Using the official Bruges tourist website and directions between locations via online mapping software, a factual narrative was created to describe the works when viewed in a certain sequence, with the French voiceover generated via online speech software.
Duration: 10 minutes
Les Carabiniers (Jean-Luc Godard, 1963)
Les Carabiniers translates as The Riflemen, and follows the story of two young men from a fictional country, who join up as soldiers and are promised great wealth after the victory of the army. After traversing the countryside and battlefield areas, they return home to their young wives, with a leather valise, full of their ‘treasures’.
They open out the case, and inside there are bundles of postcards displaying beautiful, popular and important views of places, objects and people: Spoils of War, to which these men believe to be entitled. In an extended scene cited by Susan Sontag in On Photography (1977), Godard choreographed a sequence in which the postcards are positioned one on top of one another, as the men simply describe the content of the images. The length of the scene and the layering of the distinct images forces the viewer to consider the way in which the static image stands in for the real world. In the case of these Riflemen, it is a real world comprised of places they have not visited and scenes they could not possibly have seen. Their vicarious travels are narrated in only a factual manner, emphasising the intangible nature of the ‘treasures’.
The order of the images below is the same as that in the video.
Each painting represents a collaboration.

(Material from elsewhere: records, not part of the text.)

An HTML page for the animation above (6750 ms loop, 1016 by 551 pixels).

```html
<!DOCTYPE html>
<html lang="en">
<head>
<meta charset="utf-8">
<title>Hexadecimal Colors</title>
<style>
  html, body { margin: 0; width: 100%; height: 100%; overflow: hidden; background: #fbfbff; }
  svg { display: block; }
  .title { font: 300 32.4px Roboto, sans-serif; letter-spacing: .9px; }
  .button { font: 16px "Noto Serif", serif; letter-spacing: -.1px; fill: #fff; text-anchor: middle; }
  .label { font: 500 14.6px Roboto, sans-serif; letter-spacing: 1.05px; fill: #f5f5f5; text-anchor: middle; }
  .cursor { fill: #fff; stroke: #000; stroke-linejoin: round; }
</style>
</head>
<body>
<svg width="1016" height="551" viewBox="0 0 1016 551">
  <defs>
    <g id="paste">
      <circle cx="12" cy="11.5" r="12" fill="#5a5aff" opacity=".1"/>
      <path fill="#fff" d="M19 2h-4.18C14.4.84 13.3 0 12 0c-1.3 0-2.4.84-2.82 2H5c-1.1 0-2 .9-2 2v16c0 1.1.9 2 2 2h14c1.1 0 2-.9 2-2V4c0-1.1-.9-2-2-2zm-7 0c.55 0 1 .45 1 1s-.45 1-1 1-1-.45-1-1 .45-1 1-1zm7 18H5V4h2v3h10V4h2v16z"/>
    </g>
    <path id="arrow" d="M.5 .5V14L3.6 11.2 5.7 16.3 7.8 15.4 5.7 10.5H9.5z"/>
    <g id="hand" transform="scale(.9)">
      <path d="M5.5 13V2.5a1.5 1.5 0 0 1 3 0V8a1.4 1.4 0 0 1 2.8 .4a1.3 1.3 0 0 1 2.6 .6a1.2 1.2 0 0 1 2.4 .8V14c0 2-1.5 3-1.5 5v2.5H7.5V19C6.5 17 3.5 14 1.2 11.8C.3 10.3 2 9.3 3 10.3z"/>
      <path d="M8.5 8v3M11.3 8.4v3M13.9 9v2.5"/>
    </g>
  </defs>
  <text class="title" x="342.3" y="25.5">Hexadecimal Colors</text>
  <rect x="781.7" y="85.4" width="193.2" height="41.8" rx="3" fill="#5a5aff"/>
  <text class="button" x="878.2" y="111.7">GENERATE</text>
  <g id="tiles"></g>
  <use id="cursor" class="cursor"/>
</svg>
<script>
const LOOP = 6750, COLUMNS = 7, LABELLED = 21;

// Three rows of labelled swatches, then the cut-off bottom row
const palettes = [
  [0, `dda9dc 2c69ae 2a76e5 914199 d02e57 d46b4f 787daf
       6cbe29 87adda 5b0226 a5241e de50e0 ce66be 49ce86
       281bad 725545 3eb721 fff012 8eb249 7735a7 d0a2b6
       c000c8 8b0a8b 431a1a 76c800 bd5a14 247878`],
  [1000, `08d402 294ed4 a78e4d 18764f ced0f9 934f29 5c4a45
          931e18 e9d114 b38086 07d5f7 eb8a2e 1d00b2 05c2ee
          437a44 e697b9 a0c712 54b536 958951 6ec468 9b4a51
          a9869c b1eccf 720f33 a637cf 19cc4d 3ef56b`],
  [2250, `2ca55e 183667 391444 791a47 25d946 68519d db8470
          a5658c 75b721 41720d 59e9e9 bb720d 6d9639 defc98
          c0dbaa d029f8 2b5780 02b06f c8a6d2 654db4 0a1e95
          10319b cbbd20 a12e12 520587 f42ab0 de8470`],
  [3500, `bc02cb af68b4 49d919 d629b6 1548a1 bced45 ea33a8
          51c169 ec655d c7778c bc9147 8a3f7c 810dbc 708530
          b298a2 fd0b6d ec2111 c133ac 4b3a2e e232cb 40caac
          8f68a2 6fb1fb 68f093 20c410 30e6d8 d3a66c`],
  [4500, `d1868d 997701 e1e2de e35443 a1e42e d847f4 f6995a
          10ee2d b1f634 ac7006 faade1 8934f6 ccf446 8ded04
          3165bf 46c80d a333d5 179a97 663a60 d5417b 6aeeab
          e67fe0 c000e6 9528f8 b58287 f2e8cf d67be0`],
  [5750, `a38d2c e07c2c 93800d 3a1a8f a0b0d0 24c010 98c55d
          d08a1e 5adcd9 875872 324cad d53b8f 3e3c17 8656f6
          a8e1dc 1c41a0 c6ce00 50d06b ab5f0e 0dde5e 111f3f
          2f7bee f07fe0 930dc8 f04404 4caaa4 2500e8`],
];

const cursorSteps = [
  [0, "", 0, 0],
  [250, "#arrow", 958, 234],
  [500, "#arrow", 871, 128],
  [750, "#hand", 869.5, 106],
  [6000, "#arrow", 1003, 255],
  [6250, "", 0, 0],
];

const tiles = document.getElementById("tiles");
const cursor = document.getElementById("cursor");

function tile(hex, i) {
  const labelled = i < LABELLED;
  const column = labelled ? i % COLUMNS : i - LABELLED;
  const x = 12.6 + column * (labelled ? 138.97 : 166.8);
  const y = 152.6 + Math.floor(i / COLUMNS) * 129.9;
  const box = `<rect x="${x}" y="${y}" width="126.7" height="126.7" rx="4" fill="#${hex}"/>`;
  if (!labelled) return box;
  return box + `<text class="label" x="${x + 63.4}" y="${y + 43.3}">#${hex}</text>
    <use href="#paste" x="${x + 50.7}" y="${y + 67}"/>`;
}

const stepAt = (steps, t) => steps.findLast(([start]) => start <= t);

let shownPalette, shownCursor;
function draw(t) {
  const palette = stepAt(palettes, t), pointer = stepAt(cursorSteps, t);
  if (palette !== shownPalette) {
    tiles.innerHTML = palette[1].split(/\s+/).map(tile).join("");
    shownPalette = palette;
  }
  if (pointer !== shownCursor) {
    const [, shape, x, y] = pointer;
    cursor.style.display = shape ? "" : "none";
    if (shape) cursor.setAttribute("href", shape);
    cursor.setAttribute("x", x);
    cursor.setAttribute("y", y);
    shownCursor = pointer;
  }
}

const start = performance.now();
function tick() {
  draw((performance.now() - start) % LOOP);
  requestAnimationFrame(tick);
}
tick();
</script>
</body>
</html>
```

The paintings make use of other people's personal travels, and are reinterpreted by me within the context of travelling vicariously, through connections established in the online sphere.
Thanks to Anne Nevitt and Sheena and Brian Lister for the use of their photos also.